The coronavirus pandemic has brought the Rio Carnival to a halt, which has been celebrated for more than a century and continued even during the Spanish flu pandemic and both World Wars. Despite labor strikes, political repression and a dengue outbreak, the carnival managed to take place. However, the pandemic has led to the indefinite suspension of the parade for the first time since 1932, when Rio’s samba parade became official. The cancellation of the carnival parade is a significant loss of revenue and denies citizens the much-needed catharsis. Rio de Janeiro has been hit hard by the pandemic, and the virus has killed more than 18,000 people in the state of 16 million people.

Many dancers, choreographers, costume makers, and set designers have been affected by the cancellation of the parade. They come together for months to build elaborate floats mounted on trucks, try on costumes, and rehearse choreography. The coronavirus pandemic has also affected the livelihood of the families involved in creating the costumes and floats.

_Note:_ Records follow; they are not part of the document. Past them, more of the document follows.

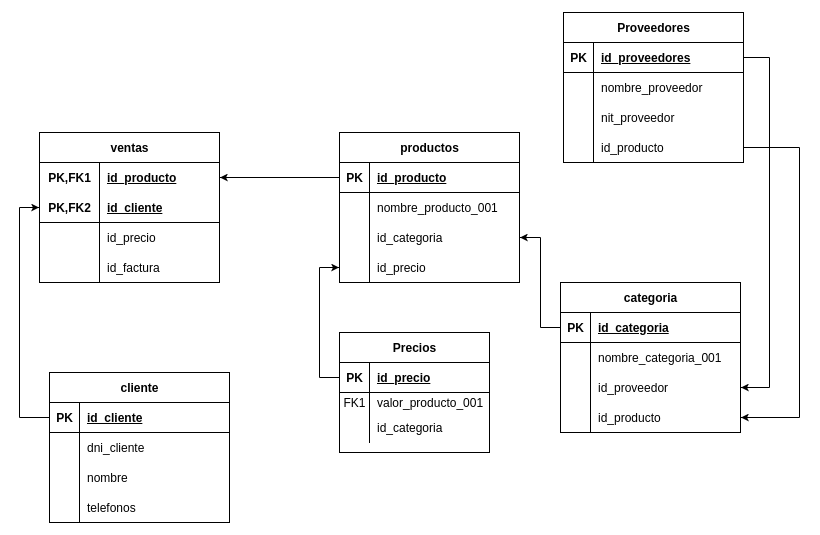
<!DOCTYPE html>
<html lang="es">
<head>
<meta charset="utf-8">
<title>Diagrama entidad-relación</title>
<style>
:root { --ink: #000; --paper: #fff; --row: 30px; }
* { box-sizing: border-box; margin: 0; padding: 0; }
body { width: 820px; height: 535px; overflow: hidden; background: var(--paper); }
.diagram {
  position: relative; width: 820px; height: 535px; overflow: hidden;
  background: var(--paper); color: var(--ink);
  font: 12px/14px "Liberation Sans", Helvetica, Arial, sans-serif;
}
.relations { position: absolute; inset: 0; fill: none; stroke: var(--ink); }
.entity {
  --key: 30px;
  position: absolute; width: 181px; height: 151px;
  border: 1px solid var(--ink); background: var(--paper);
}
.entity h2 {
  display: flex; align-items: center; justify-content: center;
  height: var(--row); border-bottom: 1px solid var(--ink);
  font-size: 12px; font-weight: 700;
}
.entity ul { list-style: none; }
.entity li { display: grid; grid-template-columns: var(--key) 1fr; height: var(--row); white-space: nowrap; }
.key, .field { display: flex; align-items: center; }
.key { justify-content: center; border-right: 1px solid var(--ink); }
.field { padding-left: 7px; }
.primary { font-weight: 700; }
.primary .field { text-decoration: underline; }
.entity .last-key { border-bottom: 1px solid var(--ink); }
.entity .compact { height: 20px; }

.ventas { left: 39px; top: 132px; --key: 60px; }
.productos { left: 339px; top: 132px; }
.proveedores { left: 563px; top: 12px; }
.categoria { left: 560px; top: 282px; }
.precios { left: 339px; top: 332px; width: 151px; height: 121px; }
.cliente { left: 49px; top: 372px; }
</style>
</head>
<body>
<main class="diagram">
  <section class="entity ventas">
    <h2>ventas</h2>
    <ul>
      <li class="primary"><span class="key">PK,FK1</span><span class="field">id_producto</span></li>
      <li class="primary last-key"><span class="key">PK,FK2</span><span class="field">id_cliente</span></li>
      <li><span class="key"></span><span class="field">id_precio</span></li>
      <li><span class="key"></span><span class="field">id_factura</span></li>
    </ul>
  </section>

  <section class="entity productos">
    <h2>productos</h2>
    <ul>
      <li class="primary last-key"><span class="key">PK</span><span class="field">id_producto</span></li>
      <li><span class="key"></span><span class="field">nombre_producto_001</span></li>
      <li><span class="key"></span><span class="field">id_categoria</span></li>
      <li><span class="key"></span><span class="field">id_precio</span></li>
    </ul>
  </section>

  <section class="entity proveedores">
    <h2>Proveedores</h2>
    <ul>
      <li class="primary last-key"><span class="key">PK</span><span class="field">id_proveedores</span></li>
      <li><span class="key"></span><span class="field">nombre_proveedor</span></li>
      <li><span class="key"></span><span class="field">nit_proveedor</span></li>
      <li><span class="key"></span><span class="field">id_producto</span></li>
    </ul>
  </section>

  <section class="entity categoria">
    <h2>categoria</h2>
    <ul>
      <li class="primary last-key"><span class="key">PK</span><span class="field">id_categoria</span></li>
      <li><span class="key"></span><span class="field">nombre_categoria_001</span></li>
      <li><span class="key"></span><span class="field">id_proveedor</span></li>
      <li><span class="key"></span><span class="field">id_producto</span></li>
    </ul>
  </section>

  <section class="entity precios">
    <h2>Precios</h2>
    <ul>
      <li class="primary last-key"><span class="key">PK</span><span class="field">id_precio</span></li>
      <li class="compact"><span class="key">FK1</span><span class="field">valor_producto_001</span></li>
      <li><span class="key"></span><span class="field">id_categoria</span></li>
    </ul>
  </section>

  <section class="entity cliente">
    <h2>cliente</h2>
    <ul>
      <li class="primary last-key"><span class="key">PK</span><span class="field">id_cliente</span></li>
      <li><span class="key"></span><span class="field">dni_cliente</span></li>
      <li><span class="key"></span><span class="field">nombre</span></li>
      <li><span class="key"></span><span class="field">telefonos</span></li>
    </ul>
  </section>

  <svg class="relations" width="820" height="535" viewBox="0 0 820 535" aria-hidden="true">
    <defs>
      <marker id="arrow" markerUnits="userSpaceOnUse" markerWidth="8" markerHeight="8" refX="8" refY="4" orient="auto">
        <polygon points="8,4 0,0 2,4 0,8" fill="#000" stroke="none"/>
      </marker>
    </defs>
    <g marker-end="url(#arrow)">
      <path d="M339 177.5H220"/>
      <path d="M49 417.5H19.5V207.5H39"/>
      <path d="M339 377.5H319.5V267.5H339"/>
      <path d="M560 327.5H540.5V237.5H520"/>
      <path d="M744 57.5H769.5V387.5H741"/>
      <path d="M744 147.5H799.5V417.5H741"/>
    </g>
  </svg>
</main>
</body>
</html>
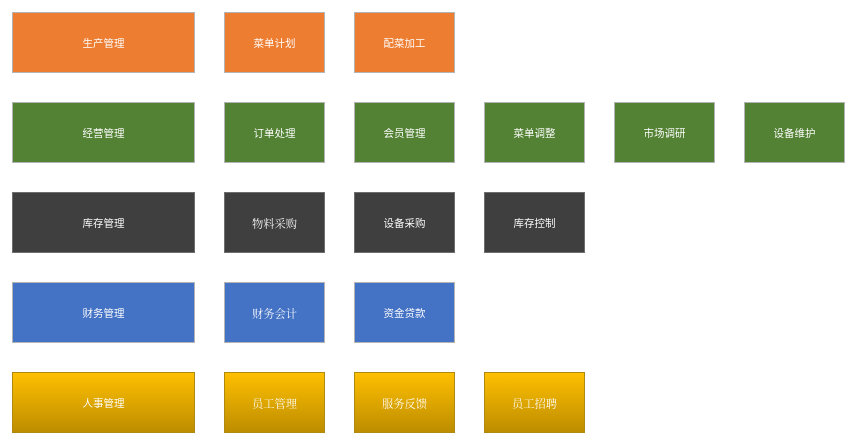
<!DOCTYPE html>
<html lang="zh-CN">
<head>
<meta charset="utf-8">
<title>管理职能图</title>
<style>
:root {
  --production: #ed7d31;
  --operations: #548235;
  --inventory: #3f3f3f;
  --finance: #4472c4;
  --staff-top: #ffc000;
  --staff-bottom: #bc8c00;
  --staff-border: #b08a10;
  --border: #b4b4b4;
  --border-dark: #6e6e6e;
  --text: #ffffff;
}
* { box-sizing: border-box; margin: 0; padding: 0; }
html, body { width: 857px; height: 445px; overflow: hidden; background: #fff; }
.chart {
  width: 857px;
  height: 445px;
  padding: 12px 12px 0;
  display: flex;
  flex-direction: column;
  gap: 29px;
  font: 10.5px/16px "Noto Sans CJK SC", "Noto Sans", sans-serif;
  color: var(--text);
}
.row {
  display: grid;
  grid-template-columns: 183px repeat(5, 101px);
  column-gap: 29px;
  height: 61px;
  flex: none;
  list-style: none;
}
.row li {
  display: flex;
  align-items: center;
  justify-content: center;
  border: 1px solid var(--border);
  background: var(--fill);
  white-space: nowrap;
}
.production { --fill: var(--production); }
.operations { --fill: var(--operations); }
.inventory { --fill: var(--inventory); --border: var(--border-dark); }
.finance { --fill: var(--finance); }
.staff {
  --fill: linear-gradient(var(--staff-top), var(--staff-bottom)) border-box;
  --border: var(--staff-border);
}
.row .serif {
  font-family: "Noto Serif CJK SC", "Noto Serif", serif;
  font-size: 11.3px;
}
</style>
</head>
<body>
<main class="chart">
  <ul class="row production">
    <li>生产管理</li>
    <li>菜单计划</li>
    <li>配菜加工</li>
  </ul>
  <ul class="row operations">
    <li>经营管理</li>
    <li>订单处理</li>
    <li>会员管理</li>
    <li>菜单调整</li>
    <li>市场调研</li>
    <li>设备维护</li>
  </ul>
  <ul class="row inventory">
    <li>库存管理</li>
    <li class="serif">物料采购</li>
    <li>设备采购</li>
    <li>库存控制</li>
  </ul>
  <ul class="row finance">
    <li>财务管理</li>
    <li class="serif">财务会计</li>
    <li>资金贷款</li>
  </ul>
  <ul class="row staff">
    <li>人事管理</li>
    <li class="serif">员工管理</li>
    <li class="serif">服务反馈</li>
    <li class="serif">员工招聘</li>
  </ul>
</main>
</body>
</html>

They have been making masks instead of dresses and outfits, earning only 30% of what they usually make in a regular year. The pandemic has prevented the samba performances, which in recent years have called out corruption, police brutality, structural inequality, and racism using satire and allegory. The cancellation has robbed politicians of accountability, and the carnival will not synthesize the themes of the year for the people. The people of Rio are being given food baskets to cope with the deep economic crisis caused by the pandemic.